• **WHAT THE TASK REQUIRES**:
Could you copy every line of the data that contains the word "PITCH"?

§ §

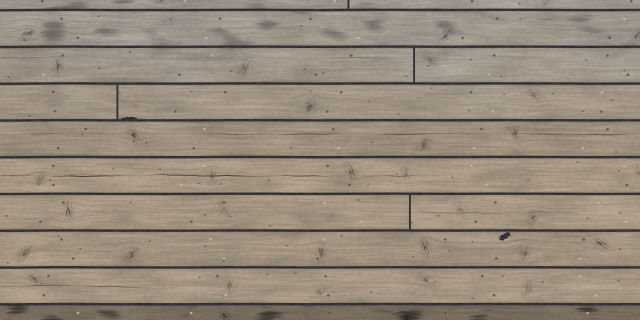
This texture is drawn by a WebGL 1 fragment shader. Its source:

```glsl
precision highp float;
uniform vec2 u_resolution;

// Layout, in units of the canvas height
const float PITCH = 0.1149;
const float FIRST_SEAM = 0.0495;
const float SEAM_HALF = 0.0037;
const float JOINT_HALF = 0.0030;
const float KNOT_SPACING = 0.30;
const float NAIL_SPACING = 0.42;
const float SPECK_SPACING = 0.11;

// Strength of wear
const float GRAIN = 0.11;
const float MOTTLE = 0.10;
const float KNOT_DARK = 0.38;

const vec3 TAN_WOOD = vec3(0.645, 0.585, 0.510);
const vec3 GREY_WOOD = vec3(0.630, 0.600, 0.565);
const vec3 CAULK = vec3(0.200, 0.195, 0.210);
const vec3 CRACK = vec3(0.270, 0.235, 0.205);
const vec3 NAIL_LIGHT = vec3(0.780, 0.740, 0.680);
const vec3 NAIL_DARK = vec3(0.330, 0.290, 0.260);

float hash(vec2 p) {
  vec3 q = fract(p.xyx * vec3(0.1031, 0.1030, 0.0973));
  q += dot(q, q.yzx + 33.33);
  return fract((q.x + q.y) * q.z);
}

float corner(vec2 cell, vec2 offset) {
  float a = 6.2832 * hash(cell);
  return dot(vec2(cos(a), sin(a)), offset);
}

float gradientNoise(vec2 p) {
  vec2 i = floor(p), f = p - i;
  vec2 u = f * f * f * (f * (f * 6.0 - 15.0) + 10.0);
  vec2 e = vec2(1.0, 0.0);
  return mix(mix(corner(i, f), corner(i + e, f - e), u.x),
             mix(corner(i + e.yx, f - e.yx), corner(i + e.xx, f - e.xx), u.x), u.y);
}

float cover(float dist, float px) {
  return clamp(0.5 - dist / px, 0.0, 1.0);
}

// Butt joint of a row; 9 lies off the canvas
float jointOf(float row) {
  if (row == 8.0) return 1.089;
  if (row == 6.0) return 1.294;
  if (row == 5.0) return 0.367;
  if (row == 2.0) return 1.281;
  return 9.0;
}

// Crack of a row: height in the plank, start, end, strength
vec4 crackOf(float row) {
  if (row == 6.0) return vec4(0.70, 0.0, 1.25, 0.40);
  if (row == 4.0) return vec4(0.63, 0.0, 2.0, 0.65);
  if (row == 3.0) return vec4(0.49, 0.0, 1.40, 0.95);
  if (row == 2.0) return vec4(0.50, 1.30, 1.85, 0.35);
  if (row == 0.0) return vec4(0.48, 0.0, 0.58, 0.60);
  return vec4(0.5, 0.0, 2.0, 0.12);
}

// x: darkness of nearby knots, y: bend of the grain around them
vec2 knots(vec2 p, float row) {
  vec2 sum = vec2(0.0);
  float cell = floor(p.x / KNOT_SPACING);
  for (int i = -1; i <= 1; i++) {
    vec2 id = vec2(cell + float(i) + 50.0, row * 7.0 + 20.0);
    float h = hash(id), k = hash(id + 91.0);
    vec2 centre = vec2((cell + float(i) + 0.2 + 0.6 * h) * KNOT_SPACING, PITCH * (0.3 + 0.4 * k));
    vec2 d = p - centre;
    float a = 0.5 + 2.2 * k, s = sin(a), c = cos(a);
    vec2 q = vec2(c * d.x + s * d.y, c * d.y - s * d.x);
    float halo = exp(-dot(q * vec2(38.0, 75.0), q * vec2(38.0, 75.0)));
    float core = exp(-dot(q, q) * 26000.0);
    float streak = smoothstep(-0.1, 0.45, gradientNoise(q * vec2(45.0, 240.0) + id * 3.7));
    float amount = smoothstep(0.15, 0.9, hash(id + 37.0));
    sum.x += amount * (halo * (0.2 + streak) + 0.6 * core);
    sum.y -= amount * d.y * 0.7 * exp(-dot(d, d) * 700.0);
  }
  return sum;
}

void main() {
  float px = 1.0 / u_resolution.y;
  vec2 p = gl_FragCoord.xy * px;
  float level = (p.y - FIRST_SEAM) / PITCH + 0.012 * gradientNoise(vec2(p.x * 5.0, 3.5));
  float row = floor(level);
  vec2 local = vec2(p.x, (level - row) * PITCH);
  float joint = jointOf(row);
  float plank = row + 5.0 + 37.0 * step(joint, p.x);
  vec2 seed = vec2(plank * 17.0, plank * 5.0);

  // Wood tone, grain and stains
  vec2 knot = knots(local, row);
  vec2 g = vec2(p.x, local.y + knot.y + 0.004 * gradientNoise(p * vec2(3.0, 9.0) + seed));
  float grain = gradientNoise(g * vec2(4.0, 110.0) + seed)
              + 0.7 * gradientNoise(g * vec2(14.0, 260.0) + seed);
  float mottle = gradientNoise(p * vec2(6.0, 14.0) + seed) + 0.5 * gradientNoise(p * vec2(60.0, 90.0));
  float weather = smoothstep(0.5, 0.95, p.y + 0.15 * gradientNoise(p * 3.0));
  vec3 color = mix(TAN_WOOD, GREY_WOOD, weather);
  color *= 0.96 + 0.07 * hash(seed) + GRAIN * grain + MOTTLE * mottle;
  float stain = smoothstep(0.1, 0.6, gradientNoise(p * vec2(9.0, 25.0) + 8.0) + 0.3 * grain);
  color *= 1.0 - stain * (0.08 + 0.22 * smoothstep(0.82, 0.9, p.y));
  color *= 1.0 - KNOT_DARK * min(knot.x, 1.2);
  if (row < 0.0) color *= 0.74 - 0.35 * stain;

  // Wandering crack
  vec4 crack = crackOf(row);
  float path = crack.x * PITCH + 0.008 * gradientNoise(vec2(p.x * 3.0, plank))
             + 0.003 * gradientNoise(vec2(p.x * 22.0, plank + 0.5));
  float open = smoothstep(-0.25, 0.3, gradientNoise(vec2(p.x * 6.0, plank + 9.3)));
  float span = smoothstep(crack.y - 0.02, crack.y + 0.02, p.x) * (1.0 - smoothstep(crack.z - 0.1, crack.z, p.x));
  float split = cover(abs(local.y - path) - 0.0006 - 0.0010 * open, px);
  color = mix(color, CRACK, split * span * crack.w * (0.35 + 0.65 * open));

  // Nail pairs and loose specks
  for (int i = 0; i < 2; i++) {
    float side = float(i);
    vec2 id = vec2(floor(p.x / NAIL_SPACING) + side * 40.0, row + 60.0);
    float h = hash(id);
    vec2 nail = vec2((floor(p.x / NAIL_SPACING) + 0.3 + 0.4 * h) * NAIL_SPACING, PITCH * (0.24 + 0.52 * side));
    float head = cover(length((local - nail) * vec2(0.85, 1.0)) - 0.0036, px);
    color = mix(color, mix(NAIL_DARK, NAIL_LIGHT, step(0.6, hash(id + 5.0))), 0.8 * head);
  }
  vec2 speckId = vec2(floor(p.x / SPECK_SPACING), row + 130.0);
  vec2 speck = vec2((speckId.x + 0.15 + 0.7 * hash(speckId)) * SPECK_SPACING, PITCH * (0.12 + 0.76 * hash(speckId + 7.0)));
  float dot1 = cover(length((local - speck) * vec2(0.7, 1.0)) - 0.0024, px);
  color = mix(color, NAIL_DARK, 0.65 * dot1 * step(0.45, hash(speckId + 19.0)));

  // Caulked seams, butt joints and two chipped edges
  float seam = min(local.y, PITCH - local.y);
  color *= 1.0 - 0.14 * exp(-max(seam - SEAM_HALF, 0.0) * 300.0);
  float gap = min(seam - SEAM_HALF, abs(p.x - joint) - JOINT_HALF);
  float ragged = 0.004 * gradientNoise(p * 110.0);
  vec2 chipA = p - vec2(1.578, 0.262), chipB = p - vec2(0.402, 0.627);
  chipA.y -= 0.45 * chipA.x;
  gap = min(gap, length(chipA * vec2(0.55, 1.0)) - 0.0095 + ragged);
  gap = min(gap, length(chipB * vec2(0.22, 1.0)) - 0.0070 + ragged);
  vec3 caulk = CAULK * (1.0 + 0.3 * gradientNoise(p * vec2(40.0, 160.0)));
  gl_FragColor = vec4(mix(color, caulk, cover(gap, px)), 1.0);
}
```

§ §

• **OUTPUT FOR THIS TASK**:
const float PITCH = 0.1149;
    vec2 centre = vec2((cell + float(i) + 0.2 + 0.6 * h) * KNOT_SPACING, PITCH * (0.3 + 0.4 * k));
  float level = (p.y - FIRST_SEAM) / PITCH + 0.012 * gradientNoise(vec2(p.x * 5.0, 3.5));
  vec2 local = vec2(p.x, (level - row) * PITCH);
  float path = crack.x * PITCH + 0.008 * gradientNoise(vec2(p.x * 3.0, plank))
    vec2 nail = vec2((floor(p.x / NAIL_SPACING) + 0.3 + 0.4 * h) * NAIL_SPACING, PITCH * (0.24 + 0.52 * side));
  vec2 speck = vec2((speckId.x + 0.15 + 0.7 * hash(speckId)) * SPECK_SPACING, PITCH * (0.12 + 0.76 * hash(speckId + 7.0)));
  float seam = min(local.y, PITCH - local.y);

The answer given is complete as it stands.